--- Task brief ---
Whenever a line below holds the word "opacity", copy that line.
*** Material for this exercise Section Begins ***
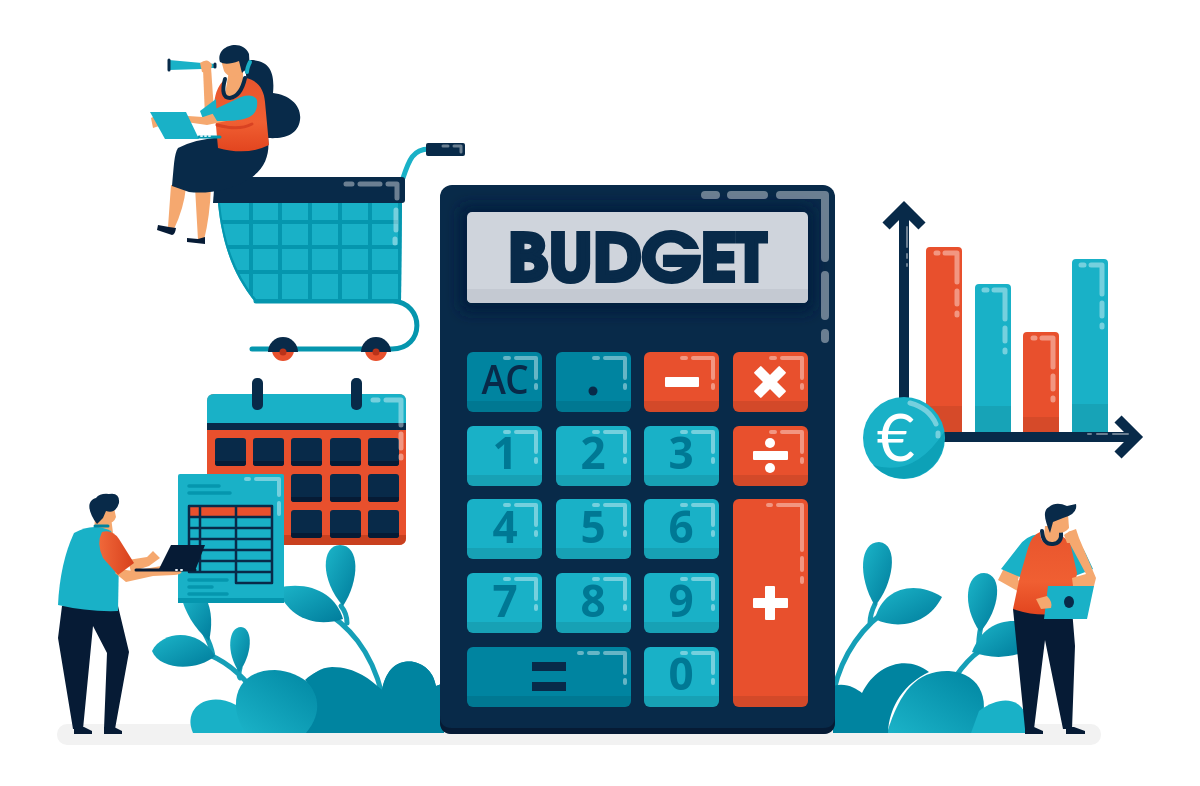
<!DOCTYPE html>
<html lang="en">
<head>
<meta charset="utf-8">
<title>Budget planning illustration</title>
<style>
:root{--navy:#082a49;--ink:#061b35;--teal:#19b1c7;--teal-mid:#0596ae;--teal-deep:#0084a0;--orange:#e8502d;--skin:#f5a86f;--screen:#cfd4dc;--ground:#f2f2f2;--shine:#7bd3e0}
html,body{margin:0;background:#fff;overflow:hidden}
svg{display:block;width:1200px;height:786px}
.navy{fill:var(--navy)}.ink{fill:var(--ink)}.teal{fill:var(--teal)}.mid{fill:var(--teal-mid)}.deep{fill:var(--teal-deep)}.orange{fill:var(--orange)}.skin{fill:var(--skin)}.white{fill:#fff}
.line{fill:none;stroke-linecap:round;stroke-linejoin:round}
.shine{fill:none;stroke:#fff;stroke-opacity:.4;stroke-linecap:round;stroke-linejoin:round}
.key-teal{color:var(--teal)}.key-deep{color:var(--teal-deep)}.key-orange{color:var(--orange)}
.digits{font:700 44px "Open Sans","Noto Sans",sans-serif;fill:#007894;text-anchor:middle}
.digits .dark{fill:var(--navy);font-size:39px;font-weight:600}
.title{font:700 65px "TeX Gyre Adventor",sans-serif;fill:var(--navy);stroke:var(--navy);stroke-width:4}
.euro{font:400 66px Lato,sans-serif;fill:#fff;text-anchor:middle}
</style>
</head>
<body>
<svg viewBox="0 0 1200 786" role="img" aria-label="People planning a budget around a large calculator">
<defs>
<linearGradient id="leaf" x1="0" y1="0" x2="1" y2="1"><stop offset="0" stop-color="#1cb5c9"/><stop offset="1" stop-color="#007c9b"/></linearGradient>
<linearGradient id="bush" x1="0" y1="1" x2="1" y2="0"><stop offset="0" stop-color="#1bb3c8"/><stop offset="1" stop-color="#0085a1"/></linearGradient>
<linearGradient id="vest" x1="0" y1="0" x2="0" y2="1"><stop offset="0" stop-color="#e8552d"/><stop offset=".6" stop-color="#f05f32"/><stop offset="1" stop-color="#e2451f"/></linearGradient>
<linearGradient id="sleeve"><stop offset="0" stop-color="#f0683a"/><stop offset="1" stop-color="#d8401c"/></linearGradient>
<filter id="glow" x="-10%" y="-25%" width="120%" height="150%"><feGaussianBlur stdDeviation="7"/></filter>
<clipPath id="basket"><path d="M218 203H402L401 302H255C234 276 222 245 218 203Z"/></clipPath>
<g id="key">
<rect width="75" height="60" rx="6" fill="currentColor"/>
<path d="M0 49H75V54Q75 60 69 60H6Q0 60 0 54Z" fill="#000" opacity=".09"/>
<path class="shine" stroke-width="4" d="M38 6H42M49 6H69V26M69 33V36"/>
</g>
<g id="wheel"><circle class="orange" r="11"/><path class="navy" d="M-15 2A15 15 0 0 1 15 2Z"/><circle r="3.5" cy="2" fill="#b93219"/></g>
<g id="day"><rect class="navy" width="31" height="28" rx="3"/><path class="ink" d="M0 23H31V25Q31 28 28 28H3Q0 28 0 25Z"/></g>
</defs>

<rect id="ground" x="57" y="724" width="1044" height="21" rx="10" fill="var(--ground)"/>

<g id="plants-left">
<g class="line" stroke="#159fb7" stroke-width="5"><path d="M382 694C371 650 349 625 318 607M341 606C345 611 347 617 347 623"/><path d="M250 686C233 666 216 655 196 651M205 634Q211 645 213 656M240 668Q238 674 240 678"/></g>
<path fill="url(#leaf)" d="M343 606C320 580 321 545 340 545C360 545 360 580 343 606Z"/>
<path fill="url(#leaf)" d="M343 619C315 628 288 618 277 588C310 580 336 594 343 619Z"/>
<path fill="url(#leaf)" d="M209 641C194 628 185 612 181 596H205C213 611 212 627 209 641Z"/>
<path fill="url(#leaf)" d="M215 656C198 671 160 671 152 651C163 630 199 628 215 656Z"/>
<path fill="url(#leaf)" d="M239 672C226 653 228 627 241 627C254 628 252 656 239 672Z"/>
<path class="deep" d="M302 733C292 690 310 668 332 667C356 667 371 680 382 690C387 665 402 660 414 662C429 666 434 676 436 686L444 683V733Z"/>
<path class="teal" d="M193 733C182 708 208 690 236 705L252 733Z"/>
<path fill="url(#bush)" d="M246 733C228 710 232 670 275 670C310 672 330 700 320 733Z"/>
<path class="deep" d="M305 680C325 661 354 667 382 690C387 664 402 660 414 662C429 666 434 676 436 686L444 683V733H306C324 712 318 692 305 680Z"/>
</g>

<g id="plants-right">
<g class="line" stroke="#159fb7" stroke-width="5"><path d="M834 690C842 655 863 624 892 607M875 604C872 610 870 618 870 623"/><path d="M956 676C972 653 986 645 1009 636M981 626Q978 640 979 649"/></g>
<path fill="url(#leaf)" d="M875 606C857 576 860 542 879 542C900 544 893 585 875 606Z"/>
<path fill="url(#leaf)" d="M875 619C882 589 914 579 942 597C929 623 899 631 875 619Z"/>
<path fill="url(#leaf)" d="M980 632C961 605 966 573 984 573C1004 574 1000 610 980 632Z"/>
<path fill="url(#leaf)" d="M972 652C982 626 1002 618 1024 622V652C1007 659 988 658 972 652Z"/>
<path class="teal" d="M963 733C974 702 1020 689 1027 720V733Z"/>
<path fill="url(#bush)" d="M887 733C900 690 918 670 949 671C982 673 993 704 976 733Z"/>
<path class="deep" d="M833 686C845 682 856 688 862 693C877 663 908 655 929 672C905 683 889 706 888 733H833Z"/>
<path class="teal" d="M979 711C1000 695 1023 697 1027 720V733H971Z"/>
</g>

<g id="shopping-cart">
<path class="line" stroke="var(--teal)" stroke-width="5" d="M403 178C409 160 413 149 429 149"/>
<path class="line" stroke="var(--teal-mid)" stroke-width="5" d="M256 301H393C425 303 425 349 392 349H252"/>
<path class="teal" d="M218 203H402L401 302H255C234 276 222 245 218 203Z"/>
<g clip-path="url(#basket)"><path class="line" stroke="var(--teal-mid)" stroke-width="4" d="M218 222H402M218 247H402M218 272H402M251 203V302M280 203V302M310 203V302M340 203V302M370 203V302M218 203C222 245 234 276 255 301H400L400 203"/></g>
<path class="navy" d="M215 177H402Q405 177 405 180V200Q405 203 402 203H217V203H213Z"/>
<path class="shine" stroke-width="5" d="M346 184H352M360 184H380M388 184H397V198M396 210V230M395 239V243"/>
<rect class="navy" x="426" y="143" width="39" height="13" rx="2"/><path class="shine" stroke-width="3" d="M443 146H448M454 146H461V152"/>
<use href="#wheel" x="283" y="350"/><use href="#wheel" x="376" y="350"/>
</g>

<g id="woman-with-telescope">
<path class="skin" d="M171 185L186 187Q184 208 174 229L168 227ZM195 187L211 186Q210 216 204 240L198 240Z"/>
<path class="ink" d="M158 225L169 227L176 228Q175 235 172 235L157 230ZM187 238L198 239L205 237L205 244L187 242Z"/>
<path class="navy" d="M240 61C270 56 275 72 273 93C290 95 302 106 300 120C298 135 284 139 268 138C250 132 247 90 246 74Z"/>
<path class="navy" d="M223 137H268C270 153 266 169 249 179C232 191 206 194 189 192L172 186C174 166 174 154 178 148Q195 139 223 137Z"/>
<path class="skin" d="M229 71H243V82L249 86Q236 111 225 94Z"/>
<path fill="url(#vest)" d="M226 79Q222 92 230 100Q240 98 246 78C259 81 264 90 265 102L269 145Q247 156 218 148L214 104Q216 85 226 79Z"/>
<path class="line" stroke="var(--navy)" stroke-width="4" d="M225 79Q220 98 230 98Q241 96 245 78"/>
<path class="skin" d="M203 69L211 67L214 111L205 117Z"/>
<path class="teal" d="M200 111L216 99L217 122Q207 124 203 119Z"/>
<path class="skin" d="M224 110L203 117L188 116L186 122L207 125L231 120Z"/>
<path class="teal" d="M257 100C259 119 244 121 217 121L211 111L241 97Q253 93 257 100Z"/>
<path class="line" stroke="#d94222" stroke-width="3" d="M217 125Q239 131 252 124"/>
<path class="skin" d="M221 60L224 71Q229 80 242 74L247 57L238 52Z"/>
<path class="navy" d="M220 62C215 45 243 38 249 54Q251 66 242 73L239 61Q226 66 220 62Z"/>
<path class="line" stroke="var(--teal)" stroke-width="4" d="M250 62Q247 68 247 72"/>
<path class="teal" d="M169 60L202 63V69L169 70ZM206 63L215 64V68H206Z"/><path class="line" stroke="var(--navy)" stroke-width="3" d="M169 60V70M215 64V67"/>
<path class="skin" d="M200 63Q208 57 212 65L210 74L202 72ZM151 118L159 114L162 125L153 128Z"/>
<path class="teal" d="M150 112H186L199 139H165Z"/><path class="line" stroke="var(--teal-mid)" stroke-width="3" d="M199 137H220"/><path class="line" stroke="#d9f2f6" stroke-width="2" stroke-dasharray="1 3" d="M201 136H210"/>
</g>

<g id="calendar">
<rect class="orange" x="207" y="394" width="199" height="151" rx="7"/>
<path d="M207 535H406V538Q406 545 399 545H214Q207 545 207 538Z" fill="#c9401f"/>
<path class="teal" d="M207 424V401Q207 394 214 394H399Q406 394 406 401V424Z"/><rect class="navy" x="207" y="423" width="199" height="7"/>
<rect class="navy" x="252" y="378" width="11" height="32" rx="5"/><rect class="navy" x="351" y="378" width="11" height="32" rx="5"/>
<g id="days"><use href="#day" x="215" y="438"/><use href="#day" x="253" y="438"/><use href="#day" x="291" y="438"/><use href="#day" x="330" y="438"/><use href="#day" x="368" y="438"/><use href="#day" x="291" y="474"/><use href="#day" x="330" y="474"/><use href="#day" x="368" y="474"/><use href="#day" x="291" y="510"/><use href="#day" x="330" y="510"/><use href="#day" x="368" y="510"/></g>
<path class="shine" stroke-width="5" d="M373 400H378M386 400H401V425M401 434V448M401 456V458"/>
</g>

<g id="report-sheet">
<rect class="teal" x="178" y="474" width="106" height="129" rx="2"/><rect class="mid" x="178" y="598" width="106" height="5"/>
<path class="line" stroke="var(--teal-mid)" stroke-width="3.5" d="M189 486H219M189 493H230M189 580H227M189 587H212M189 594H227"/>
<rect class="orange" x="189" y="506" width="83" height="11"/>
<path class="line" stroke="var(--navy)" stroke-width="2.5" d="M189 506H272V583H236V506M189 506V572H272M200 506V572M189 517H272M189 528H272M189 539H272M189 550H272M189 561H272"/>
<path class="shine" stroke-width="4" d="M246 479H249M256 479H279V495M279 503V514"/>
</g>

<g id="man-with-laptop">
<path class="ink" d="M62 606H118L129 652L115 729H104L107 653L93 626L83 729H73L58 638Z"/>
<path class="ink" d="M74 727H84L92 731V734H74ZM104 727H114L122 731V734H104Z"/>
<path class="skin" d="M95 517H111L113 533H94Z"/>
<path class="teal" d="M74 533Q93 522 111 531L119 558L118 611Q88 612 58 605Q60 563 74 533Z"/>
<path class="line" stroke="var(--teal-deep)" stroke-width="3" d="M95 526H108"/>
<path class="skin" d="M119 569L133 571L161 566L180 569Q185 574 174 575L153 576L126 582L115 573ZM128 560L147 557L153 551L160 558L149 566L131 572Z"/>
<path fill="url(#sleeve)" d="M102 532Q112 529 119 539L134 563L118 575L103 558Q96 543 102 532Z"/>
<path class="skin" d="M96 505L114 508L116 517Q113 526 101 522Z"/>
<path class="navy" d="M97 524C88 512 86 501 96 498Q100 493 109 494Q120 492 119 503Q116 514 106 511L103 518Z"/>
<path class="ink" d="M171 545H205L195 571H158Z"/><path class="line" stroke="var(--ink)" stroke-width="3" d="M136 570H195"/><path class="line" stroke="#e8eef4" stroke-width="2" stroke-dasharray="1 4" d="M176 570H186"/>
</g>

<g id="calculator">
<rect class="navy" x="440" y="185" width="395" height="549" rx="12"/><path class="ink" d="M440 716V722Q440 734 452 734H823Q835 734 835 722V716Q835 728 823 728H452Q440 728 440 716Z"/>
<rect x="460" y="206" width="353" height="106" rx="8" fill="#031a3c" filter="url(#glow)"/>
<rect x="467" y="212" width="341" height="91" rx="5" fill="var(--screen)"/><path d="M467 289H808V298Q808 303 803 303H472Q467 303 467 298Z" fill="#c4c9d2"/>
<text class="title" x="508" y="281" textLength="258" lengthAdjust="spacingAndGlyphs">BUDGET</text>
<path class="shine" stroke-width="8" d="M705 195H716M731 195H764M780 195H825V258M825 275V316M825 333V339"/>
<g class="key-deep"><use href="#key" x="467" y="352"/><use href="#key" x="556" y="352"/>
<rect x="467" y="647" width="164" height="60" rx="6" fill="currentColor"/><path d="M467 696H631V701Q631 707 625 707H473Q467 707 467 701Z" fill="#000" opacity=".09"/><path class="shine" stroke-width="4" d="M579 653H582M589 653H598M605 653H625V673M625 680V683"/></g>
<g class="key-teal"><use href="#key" x="467" y="426"/><use href="#key" x="556" y="426"/><use href="#key" x="644" y="426"/><use href="#key" x="467" y="499"/><use href="#key" x="556" y="499"/><use href="#key" x="644" y="499"/><use href="#key" x="467" y="573"/><use href="#key" x="556" y="573"/><use href="#key" x="644" y="573"/><use href="#key" x="644" y="647"/></g>
<g class="key-orange"><use href="#key" x="644" y="352"/><use href="#key" x="733" y="352"/><use href="#key" x="733" y="426"/>
<rect x="733" y="499" width="75" height="208" rx="6" fill="currentColor"/><path d="M733 696H808V701Q808 707 802 707H739Q733 707 733 701Z" fill="#000" opacity=".09"/><path class="shine" stroke-width="4" d="M768 505H771M778 505H802V550M802 558V570M802 578V582"/></g>
<g class="digits"><text class="dark" x="505" y="394" textLength="47" lengthAdjust="spacingAndGlyphs">AC</text><text x="505" y="469">1</text><text x="593" y="469">2</text><text x="681" y="469">3</text><text x="505" y="543">4</text><text x="593" y="543">5</text><text x="681" y="543">6</text><text x="505" y="617">7</text><text x="593" y="617">8</text><text x="681" y="617">9</text><text x="681" y="690">0</text></g>
<circle class="navy" cx="593" cy="391" r="4.5"/>
<g id="operators" class="white"><rect x="665" y="377" width="34" height="10" rx="1"/><g transform="rotate(45 770 382)"><rect x="752" y="377" width="36" height="10" rx="1"/><rect x="765" y="364" width="10" height="36" rx="1"/></g><rect x="753" y="451" width="35" height="9" rx="1"/><circle cx="770" cy="443" r="5"/><circle cx="770" cy="468" r="5"/><rect x="753" y="598" width="35" height="10" rx="1"/><rect x="765" y="586" width="10" height="34" rx="1"/></g>
<path class="navy" d="M532 662H566V671H532ZM532 682H566V691H532Z"/>
</g>

<g id="bar-chart">
<path class="orange" d="M926 433V251Q926 247 930 247H958Q962 247 962 251V433ZM1023 433V336Q1023 332 1027 332H1055Q1059 332 1059 336V433Z"/>
<path class="teal" d="M975 433V288Q975 284 979 284H1007Q1011 284 1011 288V433ZM1072 433V263Q1072 259 1076 259H1104Q1108 259 1108 263V433Z"/>
<path d="M926 406H962V433H926ZM975 406H1011V433H975ZM1023 417H1059V433H1023ZM1072 404H1108V433H1072Z" fill="#000" opacity=".08"/>
<path class="shine" stroke-width="5" d="M936 253H938M945 253H957V282M957 291V304M957 313V315M984 290H987M994 290H1005V319M1005 328V341M1005 350V352M1033 338H1035M1042 338H1053V367M1053 376V389M1053 398V400M1081 265H1084M1091 265H1102V294M1102 303V316M1102 325V327"/>
<path fill="none" stroke="var(--navy)" stroke-width="10" d="M904 404V208M886 226L904 208L922 226M940 437H1136M1118 419L1136 437L1118 455"/>
<path class="shine" stroke-width="2" d="M1088 434H1091M1097 434H1107M1113 434H1128M907 227V247M907 254V258M907 264V266"/>
<circle class="teal" cx="904" cy="438" r="41"/><path d="M944 432A41 41 0 0 1 873 465Q914 478 944 432Z" fill="var(--teal-mid)" opacity=".6"/>
<text class="euro" x="896" y="461">€</text>
<path class="shine" stroke-width="5" d="M910 403Q929 408 936 424M938 433V436"/>
</g>

<g id="man-thinking">
<path class="ink" d="M1013 609H1072L1075 646L1072 729H1063L1045 640L1034 729H1025Z"/>
<path class="ink" d="M1025 727H1034L1043 731V734H1025ZM1066 727H1074L1085 731V734H1066Z"/>
<path class="skin" d="M1045 526H1061V546H1043Z"/>
<path class="skin" d="M1005 566L998 580L1041 604L1051 608L1048 597L1018 580L1020 572Z"/>
<path class="teal" d="M1038 534Q1026 536 1019 546L1001 569L1020 577L1033 570ZM1067 539Q1083 544 1086 554L1093 569L1075 576L1064 560Z"/>
<path fill="url(#vest)" d="M1040 532Q1041 546 1052 545Q1062 545 1062 536L1070 542L1077 573L1071 611Q1041 619 1013 609L1020 576L1028 548Q1032 535 1040 532Z"/>
<path class="line" stroke="var(--navy)" stroke-width="4" d="M1042 531Q1043 545 1053 544Q1062 543 1061 533"/>
<path class="skin" d="M1068 532L1076 529L1079 538L1096 578L1094 586H1073L1072 578L1086 574L1070 544Z"/>
<path class="skin" d="M1048 513L1068 514L1069 528Q1062 537 1050 529Z"/>
<path class="navy" d="M1050 533C1045 520 1042 511 1049 507Q1056 501 1067 506L1076 504Q1078 514 1063 518L1053 522Z"/>
<path class="skin" d="M1064 535Q1074 527 1077 535L1074 543H1067Z"/>
<path class="teal" d="M1048 586H1094L1087 619H1044Z"/><ellipse class="navy" cx="1069" cy="602" rx="5" ry="6"/>
<path class="skin" d="M1036 599L1047 596Q1053 602 1051 608L1041 609Z"/>
</g>
</svg>
</body>
</html>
*** Material for this exercise Section Ends ***
--- Answer to this exercise ---
.shine{fill:none;stroke:#fff;stroke-opacity:.4;stroke-linecap:round;stroke-linejoin:round}
<path d="M0 49H75V54Q75 60 69 60H6Q0 60 0 54Z" fill="#000" opacity=".09"/>
<rect x="467" y="647" width="164" height="60" rx="6" fill="currentColor"/><path d="M467 696H631V701Q631 707 625 707H473Q467 707 467 701Z" fill="#000" opacity=".09"/><path class="shine" stroke-width="4" d="M579 653H582M589 653H598M605 653H625V673M625 680V683"/></g>
<rect x="733" y="499" width="75" height="208" rx="6" fill="currentColor"/><path d="M733 696H808V701Q808 707 802 707H739Q733 707 733 701Z" fill="#000" opacity=".09"/><path class="shine" stroke-width="4" d="M768 505H771M778 505H802V550M802 558V570M802 578V582"/></g>
<path d="M926 406H962V433H926ZM975 406H1011V433H975ZM1023 417H1059V433H1023ZM1072 404H1108V433H1072Z" fill="#000" opacity=".08"/>
<circle class="teal" cx="904" cy="438" r="41"/><path d="M944 432A41 41 0 0 1 873 465Q914 478 944 432Z" fill="var(--teal-mid)" opacity=".6"/>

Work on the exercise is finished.